____ Input data

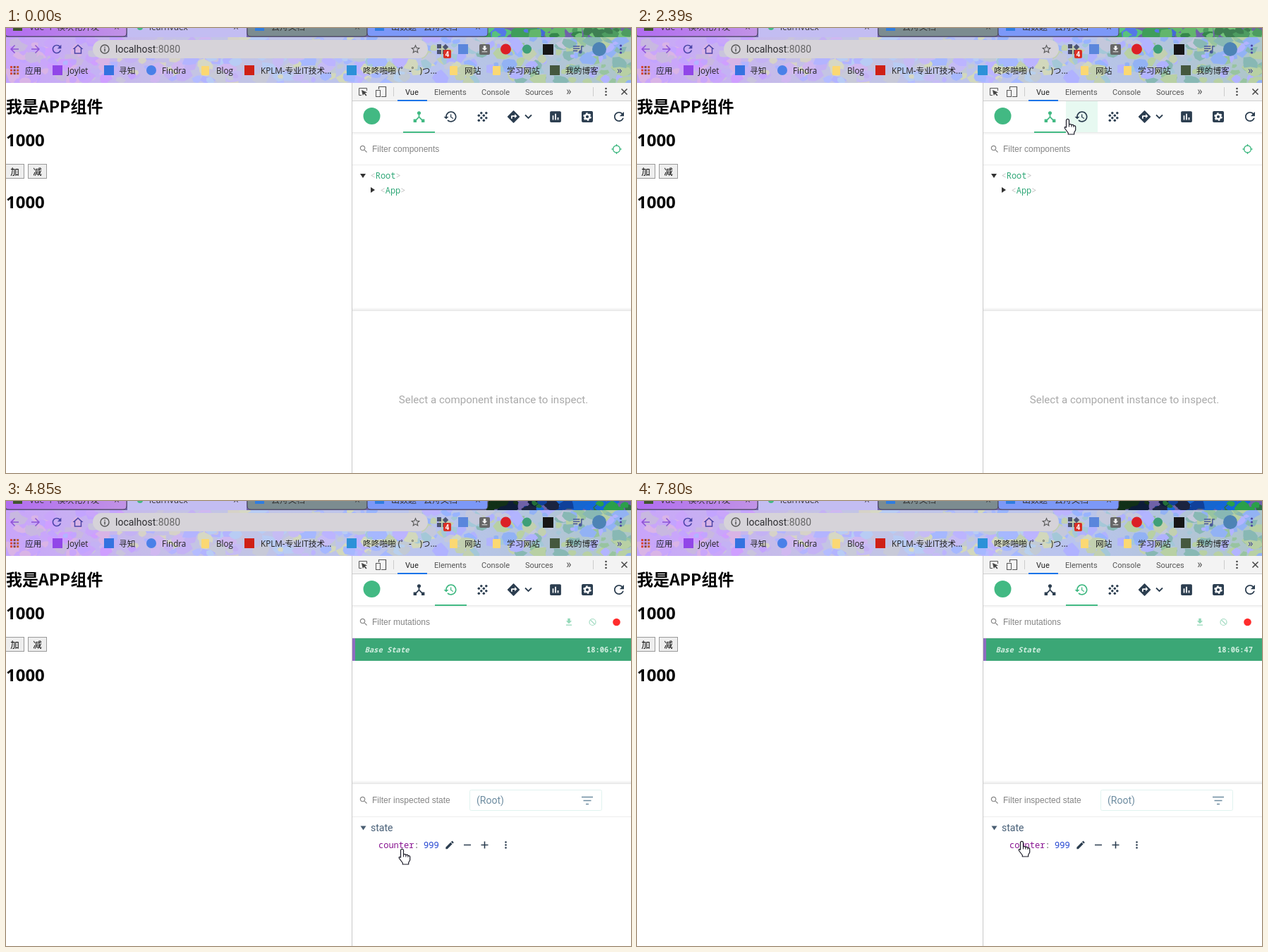
These frames come from a looping animation (886 px wide and 632 px high, 8 s). An HTML page:

```html
<!DOCTYPE html>
<html lang="zh">
<head>
<meta charset="utf-8">
<title>Devtools</title>
<style>
html, body { margin: 0; width: 100%; height: 100%; overflow: hidden; background: #fff; }
svg { display: block; }
text { white-space: pre; }
</style>
</head>
<body>
<svg id="stage" width="886" height="632" viewBox="0 0 886 632"></svg>
<script>
const ROBOTO = 'Roboto, sans-serif', ARIAL = 'Liberation Sans, sans-serif';
const MONO = 'Noto Sans Mono, monospace', UI = 'Open Sans, Noto Sans CJK SC, Noto Sans CJK, sans-serif';
const CJK = 'Noto Sans CJK SC, Noto Sans CJK, sans-serif';
const DARK = '#2c3e50', GREEN = '#42b983';

const text = (x, y, s, size, fill, font, extra = '') =>
  `<text x="${x}" y="${y}" font-size="${size}" fill="${fill}" font-family="${font}" ${extra}>${s}</text>`;
const rect = (x, y, w, h, fill, extra = '') =>
  `<rect x="${x}" y="${y}" width="${w}" height="${h}" fill="${fill}" ${extra}/>`;
const dot = (x, y, r, fill, extra = '') => `<circle cx="${x}" cy="${y}" r="${r}" fill="${fill}" ${extra}/>`;
const shape = (d, fill, extra = '') => `<path d="${d}" fill="${fill}" ${extra}/>`;
const line = (d, color, width = 1) => shape(d, 'none', `stroke="${color}" stroke-width="${width}"`);
const icon = (cx, cy, size, d, fill = DARK, extra = '') =>
  shape(d, fill, `fill-rule="evenodd" transform="translate(${cx - size / 2} ${cy - size / 2}) scale(${size / 24})" ${extra}`);
const dots = (x, y, gap, r, fill) => [-1, 0, 1].map(i => dot(x, y + i * gap, r, fill)).join('');
const group = (id, content) => `<g id="${id}">${content}</g>`;

const ICON = {
  back: 'M20 11H7.83l5.59-5.59L12 4l-8 8 8 8 1.41-1.41L7.83 13H20v-2z',
  forward: 'M4 11h12.17l-5.59-5.59L12 4l8 8-8 8-1.41-1.41L16.17 13H4v-2z',
  refresh: 'M17.65 6.35C16.2 4.9 14.21 4 12 4c-4.42 0-8 3.58-8 8s3.58 8 8 8c3.73 0 6.84-2.55 7.73-6h-2.08c-.82 2.33-3.04 4-5.65 4-3.31 0-6-2.69-6-6s2.69-6 6-6c1.66 0 3.14.69 4.22 1.78L13 11h7V4l-2.35 2.35z',
  home: 'M12 3L2 12h3v9h14v-9h3zM12 5.7l5 4.5V19H7v-8.8z',
  star: 'M22 9.24l-7.19-.62L12 2 9.19 8.63 2 9.24l5.46 4.73L5.82 21 12 17.27 18.18 21l-1.63-7.03zM12 15.4l-3.76 2.27 1-4.28-3.32-2.88 4.38-.38L12 6.1l1.71 4.04 4.38.38-3.32 2.88 1 4.28z',
  queue: 'M15 6H3v2h12V6zm0 4H3v2h12v-2zM3 16h8v-2H3v2zM17 6v8.18c-.31-.11-.65-.18-1-.18-1.66 0-3 1.34-3 3s1.34 3 3 3 3-1.34 3-3V8h3V6h-5z',
  tree: 'M17 16l-4-4V8.82C14.16 8.4 15 7.3 15 6c0-1.66-1.34-3-3-3S9 4.34 9 6c0 1.3.84 2.4 2 2.82V12l-4 4H3v5h5v-3.05l4-4.2 4 4.2V21h5v-5h-4z',
  history: 'M13 3c-4.97 0-9 4.03-9 9H1l3.89 3.89.07.14L9 12H6c0-3.87 3.13-7 7-7s7 3.13 7 7-3.13 7-7 7c-1.93 0-3.68-.79-4.94-2.06l-1.42 1.42C8.27 19.99 10.51 21 13 21c4.97 0 9-4.03 9-9s-4.03-9-9-9zm-1 5v5l4.28 2.54.72-1.21-3.5-2.08V8H12z',
  route: 'M21.71 11.29l-9-9c-.39-.39-1.02-.39-1.41 0l-9 9c-.39.39-.39 1.02 0 1.41l9 9c.39.39 1.02.39 1.41 0l9-9c.39-.38.39-1.01 0-1.41zM14 14.5V12h-4v3H8v-4c0-.55.45-1 1-1h5V7.5l3.5 3.5-3.5 3.5z',
  chart: 'M19 3H5c-1.1 0-2 .9-2 2v14c0 1.1.9 2 2 2h14c1.1 0 2-.9 2-2V5c0-1.1-.9-2-2-2zM9 17H7v-7h2v7zm4 0h-2V7h2v10zm4 0h-2v-4h2v4z',
  search: 'M15.5 14h-.79l-.28-.27C15.41 12.59 16 11.11 16 9.5 16 5.91 13.09 3 9.5 3S3 5.91 3 9.5 5.91 16 9.5 16c1.61 0 3.09-.59 4.23-1.57l.27.28v.79l5 4.99L20.49 19l-4.99-5zm-6 0C7.01 14 5 11.99 5 9.5S7.01 5 9.5 5 14 7.01 14 9.5 11.99 14 9.5 14z',
  download: 'M19 9h-4V3H9v6H5l7 7 7-7zM5 18v2h14v-2H5z',
  edit: 'M3 17.25V21h3.75L17.81 9.94l-3.75-3.75L3 17.25zM20.71 7.04c.39-.39.39-1.02 0-1.41l-2.34-2.34c-.39-.39-1.02-.39-1.41 0l-1.83 1.83 3.75 3.75 1.83-1.83z'
};

let seed = 11;
const rnd = () => (seed = seed * 16807 % 2147483647) / 2147483647;

// Soft camouflage: random blobs whose palette follows x.
function camo(x0, x1, y0, y1, count, size, palettes) {
  let out = '';
  for (let i = 0; i < count; i++) {
    const x = x0 + rnd() * (x1 - x0), y = y0 + rnd() * (y1 - y0);
    const zone = Math.min(palettes.length - 1, Math.floor(((x - x0) / (x1 - x0) + (rnd() - .5) * .2) * palettes.length));
    const colors = palettes[Math.max(0, zone)].split(' ');
    const r = size * (.4 + rnd());
    const pts = Array.from({ length: 8 }, (_, k) => {
      const d = r * (.55 + rnd() * .6), a = k * Math.PI / 4;
      return (x + d * 1.3 * Math.cos(a)).toFixed(1) + ',' + (y + d * Math.sin(a)).toFixed(1);
    });
    out += `<polygon points="${pts.join(' ')}" fill="${colors[Math.floor(rnd() * colors.length)]}"/>`;
  }
  return out;
}

function tab(x, w, fill, mark, title) {
  return shape(`M${x} -2V7q0 5 5 5H${x + w - 5}q5 0 5-5V-2z`, fill, 'stroke="#4a4658"') +
    rect(x + 11, -8, 13, 12, mark) + text(x + 34, 3, title, 12, '#333', UI) +
    text(x + w - 18, 4, '×', 14, '#444', UI);
}

function browser() {
  let s = `<clipPath id="strip"><rect width="886" height="13"/></clipPath>
    <clipPath id="bar"><rect y="13" width="886" height="65"/></clipPath>
    <linearGradient id="tint"><stop stop-color="#c9a4fa"/><stop offset=".3" stop-color="#c4c4e4"/>
    <stop offset=".7" stop-color="#b9c4ee"/><stop offset="1" stop-color="#adc6c8"/></linearGradient>
    <linearGradient id="violet"><stop stop-color="#b16cf0"/><stop offset="1" stop-color="#c193e6"/></linearGradient>`;
  s += '<g clip-path="url(#strip)">' + rect(0, 0, 886, 13, '#6f62a8') +
    group('skyA', camo(680, 886, 0, 12, 45, 8, ['#3f9e5a #5577e8 #59c27c', '#4468d8 #62b66c #35864c', '#4d9c60 #3e7f52 #72c27a'])) +
    group('skyB', camo(680, 886, 0, 12, 45, 8, ['#123018 #0d1c38 #236e38', '#1666d0 #10409a #1b2440', '#2ba04a #1566d8 #2b7244'])) +
    tab(-1, 172, 'url(#violet)', '#40552f', 'Vue 个 模块化开发') +
    rect(172, 0, 169, 13, '#c3bdf2') + dot(190, -1, 4, GREEN) + text(203, 3, 'learnvuex', 12, '#333', UI) +
    text(322, 4, '×', 14, '#444', UI) +
    tab(342, 170, '#7c8c90', '#2f7de0', '云舟文档') +
    tab(512, 171, '#7c98f8', '#2f7de0', '出数题 - 云舟文档') + '</g>';
  s += '<g clip-path="url(#bar)">' + rect(0, 13, 886, 65, 'url(#tint)') +
    camo(0, 886, 13, 78, 420, 8, [
      '#cf9fff #c9a6fa #d9b4e6 #c3a4ff #c8b8e0', '#c4b2f4 #b3b4ff #d6d2c8 #c9c4dc #d0b8f0',
      '#b4bcff #d6d8c4 #c8cad8 #b8ccf4 #c6bcf4', '#a6b8ff #d2d8bc #c2cad4 #b8d0ee #bcb4ff',
      '#98b4ff #c2d0b0 #b0b2ff #a4c8d8 #c4c8dc', '#92b2f4 #98c4a0 #b2b4ff #b8d0a4 #88b8b4']) + '</g>';

  s += rect(123, 17, 475, 26, '#d6d3d9', 'rx="13"');
  s += icon(12, 30, 18, ICON.back, '#8d55d4') + icon(42, 30, 18, ICON.forward, '#8d55d4') +
    icon(72, 30, 19, ICON.refresh, '#4a45a8') + icon(102, 30, 18, ICON.home, '#4a45a8');
  s += dot(140, 30, 6, 'none', 'stroke="#555" stroke-width="1.4"') + rect(139.3, 29, 1.5, 4.5, '#555') + rect(139.3, 26.5, 1.5, 1.5, '#555');
  s += text(155, 35, 'localhost<tspan fill="#666">:8080</tspan>', 14, '#2f2f33', ROBOTO) + icon(580.5, 30, 16, ICON.star, '#555');

  s += [[611, 23], [611, 31], [619, 31]].map(p => rect(...p, 6, 6, '#4d5570')).join('') +
    rect(620, 24, 6, 6, '#4d5570', 'transform="rotate(45 623 27)"') +
    rect(620, 31, 11, 12, '#d93025', 'rx="2"') + text(622.5, 41, '4', 10, '#fff', ROBOTO, 'font-weight="bold"');
  s += rect(641, 23, 14, 14, '#5a86dc') + rect(671, 23, 15, 15, '#666', 'rx="2"') + icon(678.5, 30, 13, ICON.download, '#eee') +
    dot(708.5, 30, 7.5, '#dc1f25') + dot(738.5, 30, 6.5, '#3f9f78') + rect(761, 23, 15, 15, '#161616') +
    icon(811, 30, 19, ICON.queue, '#4a5a9a') + dot(841, 30, 10, '#4d83b5') + dots(871.5, 30, 5, 1.6, '#4a45a0');

  for (let i = 0; i < 9; i++) s += rect(6 + i % 3 * 4.6, 54 + Math.floor(i / 3) * 4.6, 3, 3, ['#d9453a', '#8a4a3a', '#c05a2c'][i % 3]);
  const marks = [[66, '#9146e8'], [139, '#3472e0'], [338, '#cf2016'], [483, '#2b91d8'], [771, '#45583e']];
  s += marks.map(([x, c]) => rect(x, 53, 14, 14, c)).join('') + dot(206, 60, 7, '#4a80e8');
  s += [277, 629, 690].map(x => rect(x, 54, 11, 13, '#fbd873', 'rx="1"')).join('');
  const labels = [[27, '应用'], [87, 'Joylet'], [160, '寻知'], [221, 'Findra'], [298, 'Blog'], [361, 'KPLM-专业IT技术...'],
    [506, '咚咚啪啪 (゜-゜)つ...'], [650, '网站'], [710, '学习网站'], [793, '我的博客']];
  s += labels.map(([x, l]) => text(x, 65, l, 11.7, '#222', UI)).join('') + text(866, 65, '»', 15, '#3f3f90', UI);
  return s;
}

function page() {
  const button = (x, w, label) => rect(x + .5, 193.5, w, 20, '#eee', 'stroke="#999"') + text(x + w / 2 + .5, 208.5, label, 12.5, '#000', CJK, 'text-anchor="middle"');
  const total = y => text(0, y, '1000', 24, '#000', 'Open Sans, sans-serif', 'font-weight="bold"');
  return rect(0, 78, 490, 554, '#fff') + text(0, 120, '我是APP组件', 23, '#000', CJK, 'font-weight="bold"') +
    total(168) + total(256) + button(-1, 26, '加') + button(31, 26, '减');
}

function panel() {
  let s = rect(490, 78, 396, 554, '#fff') + rect(490, 78, 1, 554, '#c8c8c8') + rect(491, 78, 395, 25, '#f3f3f3') + rect(491, 103, 395, 1, '#d0d0d0');
  s += line('M504 95.5H500.5V85.5H511.5V89', '#555') + shape('M504 88l8 3.5-3.2 1 2.7 3-1.3 1-2.6-3-1.8 2.5z', '#444') +
    line('M528.5 87V83.5H538.5V97.5H532', '#555', 1.2) + rect(524.5, 88.5, 6, 9, '#f3f3f3', 'stroke="#555"') +
    rect(549, 84, 1, 13, '#ccc') + rect(832, 84, 1, 13, '#ccc');
  s += [[566, 'Vue', '#222'], [607, 'Elements', '#555'], [674, 'Console', '#555'], [736, 'Sources', '#555']]
    .map(([x, l, c]) => text(x, 95, l, 11, c, ROBOTO)).join('') + text(794, 95, '»', 16, '#555', ROBOTO);
  s += rect(555, 102, 42, 2, '#1a73e8') + dots(850.5, 90.5, 4.5, 1.3, '#444') + line('M872.5 86.5l8 8m0-8l-8 8', '#444', 1.5);

  s += rect(491, 148, 395, 1, '#e9e9e9') + rect(491, 149, 395, 2, '#f6f6f6') + dot(518.5, 125, 12, GREEN);
  s += `<rect id="hover" y="104" width="45" height="44" fill="#e7f9f1"/><rect id="underline" y="147" width="45" height="2" fill="${GREEN}"/>`;
  s += icon(585.5, 126, 21, ICON.tree, DARK, 'id="tab0"') + icon(630, 126, 20.5, ICON.history, DARK, 'id="tab1"');
  for (let i = 0; i < 16; i++) if ((i + (i >> 2)) % 2) s += dot(670.3 + i % 4 * 3.5, 120.8 + (i >> 2) * 3.5, 1.75, DARK);
  s += icon(719.5, 126, 21, ICON.route) + line('M736 123.5l4.5 4.5 4.5-4.5', DARK, 1.8) + icon(779, 126, 21, ICON.chart) +
    rect(816, 118, 16, 16, DARK, 'rx="2"') + dot(824, 126, 3.3, 'none', 'stroke="#fff" stroke-width="2.4"') +
    dot(824, 126, 5, 'none', 'stroke="#fff" stroke-width="1.6" stroke-dasharray="2.6 2.636"') + icon(869, 126, 21, ICON.refresh);
  s += icon(507, 172, 14, ICON.search, '#888') + rect(491, 194, 395, 1, '#ececec');
  s += `<linearGradient id="shade" x2="0" y2="1"><stop stop-color="#fff"/><stop offset="1" stop-color="#e6e6e6"/></linearGradient>`;
  return s + rect(491, 397, 395, 5, 'url(#shade)');
}

function components() {
  const tag = (x, y, name) => text(x, y, `&lt;<tspan fill="#2fa777">${name}</tspan>&gt;`, 12, '#c4c4c4', MONO);
  return text(519, 176, 'Filter components', 12, '#858585', ARIAL) +
    dot(865.5, 172, 5, 'none', `stroke="${GREEN}" stroke-width="1.3"`) +
    line('M865.5 165v3m0 8v3M858.5 172h3m8 0h3', GREEN, 1.3) +
    shape('M502 207h8l-4 6z', '#333') + tag(516.5, 214, 'Root') + shape('M517 226v8l6-4z', '#333') + tag(530.5, 235, 'App') +
    text(691, 533, 'Select a component instance to inspect.', 15.1, '#a9a9a9', ROBOTO, 'text-anchor="middle"');
}

function store() {
  const bold = 'font-weight="bold"';
  return text(519, 176, 'Filter mutations', 12, '#858585', ARIAL) + icon(798, 172, 14, ICON.download, '#93d8b8') +
    dot(831.5, 172, 4.5, 'none', 'stroke="#a5dcc3" stroke-width="1.2"') + line('M828.5 169l6 6', '#a5dcc3', 1.2) + dot(865.5, 172, 5.3, '#ff2c2c') +
    rect(491, 195, 395, 32, '#3ba776') + rect(491, 195, 4, 32, '#8e6cc0') +
    text(508.5, 215, 'Base State', 10.5, '#d3efe1', MONO, bold + ' font-style="italic"') +
    icon(593, 211, 14, ICON.history, '#d3efe1', 'id="travel"') + text(823, 215, '18:06:47', 10.4, '#d3efe1', MONO, bold) +
    icon(507, 425, 14, ICON.search, '#888') + text(519, 429, 'Filter inspected state', 12, '#858585', ARIAL) +
    rect(657.5, 410.5, 187, 29, '#fff', 'stroke="#e0f3ef" rx="2"') + text(667, 430, '(Root)', 14, '#6d8ca0', ROBOTO) +
    line('M816 420.5h16M818.5 425.5h11M822 430.5h4', '#6d8ca0', 1.6) + rect(491, 448, 395, 1, '#ececec') +
    shape('M502.5 461.5h8l-4 6z', '#4a5e72') + text(517, 469, 'state', 14, '#486078', ROBOTO) +
    text(528, 493, 'counter<tspan fill="#666">:</tspan>', 12, '#881391', MONO) + text(592, 493, '999', 12, '#1c3fcf', MONO) +
    group('tools', icon(629, 488.5, 15, ICON.edit) + line('M649 488.5h10M673.5 488.5h10M678.5 483.5v10', DARK, 1.6) + dots(708.5, 488.5, 4, 1.3, DARK));
}

const hand = shape('M-2.5 2.3a2 2 0 0 1 4 0V8q2.7-1.2 3.4.7 2.3-1 3 .9 2.8-.3 2.8 2V16l-2 3.5V22H.3V20L-4.6 13.5q-1-3 2.1-1.3z', '#fff', 'stroke="#1b1b28" stroke-width="1.2" stroke-linejoin="round"') +
  line('M1.5 8v3.5M4.9 8.7v3M7.9 9.6v2.4', '#1b1b28');
const arrow = shape('M.5.5v16l3.7-3.5 2.4 5.5 2.4-1-2.4-5.5h5z', '#fff', 'stroke="#000"');

const $ = id => document.getElementById(id);
$('stage').innerHTML = browser() + page() + panel() + group('components', components()) + group('store', store()) +
  group('cursor', group('hand', hand) + group('arrow', arrow));

// Pointer moves: start, end, number of steps, path.
const moves = [
  [210, 980, 11, [[91, 548], [310, 470], [540, 340], [656, 230], [610, 165], [534, 141]]],
  [1060, 1060, 1, [[602, 138]]],
  [1210, 1910, 10, [[606, 138], [618, 129], [622, 126], [613, 128], [608, 130]]],
  [2390, 2390, 1, [[611, 129]]],
  [2770, 3080, 5, [[611, 129], [612, 131]]],
  [3610, 3850, 4, [[610, 140], [582, 176], [545, 227]]],
  [3930, 4390, 7, [[540, 260], [548, 350], [575, 481]]],
  [4620, 4850, 4, [[573, 485], [562, 494]]],
  [5100, 5480, 6, [[557, 494], [535, 490], [509, 480]]],
  [5710, 6100, 6, [[503, 470], [497, 458], [518, 472], [537, 491]]],
  [7490, 7490, 1, [[538, 491]]],
  [7640, 7800, 3, [[540, 488], [546, 483]]]
];

function pointer(t) {
  const move = moves.filter(m => t >= m[0]).pop();
  if (!move) return null;
  const [start, end, steps, path] = move;
  if (steps == 1) return path[0];
  const step = Math.min(steps - 1, Math.floor((t - start) / (end - start) * (steps - 1) + .001));
  const u = step / (steps - 1) * (path.length - 1), i = Math.min(path.length - 2, Math.floor(u));
  return path[i].map((v, k) => Math.round(v + (path[i + 1][k] - v) * (u - i)));
}

const show = (id, on) => $(id).style.display = on ? '' : 'none';

function draw(t) {
  const inStore = t >= 2850, active = inStore ? 1 : 0;
  const pos = pointer(t), [x, y] = pos || [-99, -99];
  const hovered = y >= 104 && y < 149 && x >= 563 && x < 653 ? Math.floor((x - 563) / 45) : -1;
  const onEntry = inStore && y >= 195 && y < 228;
  const onCounter = inStore && x >= 516 && y >= 479 && y < 500;
  const onHand = hovered >= 0 || onEntry || onCounter || inStore && y >= 454 && y < 479;

  show('skyA', !inStore);
  show('skyB', inStore);
  show('components', !inStore);
  show('store', inStore);
  show('travel', onEntry);
  show('tools', onCounter);
  show('hover', hovered >= 0);
  $('hover').setAttribute('x', 563 + 45 * hovered);
  $('underline').setAttribute('x', 563 + 45 * active);
  [0, 1].forEach(i => $('tab' + i).setAttribute('fill', i == active ? GREEN : DARK));
  show('cursor', pos);
  show('hand', onHand);
  show('arrow', !onHand);
  $('cursor').setAttribute('transform', `translate(${x} ${y})`);
}

const begin = performance.now();
(function loop() {
  draw((performance.now() - begin) % 8000);
  requestAnimationFrame(loop);
})();
</script>
</body>
</html>
```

________

> [Task goal]: Review the preceding data and report every line that includes the string "components".

> [Your response]:
function components() {
  return text(519, 176, 'Filter components', 12, '#858585', ARIAL) +
$('stage').innerHTML = browser() + page() + panel() + group('components', components()) + group('store', store()) +
  show('components', !inStore);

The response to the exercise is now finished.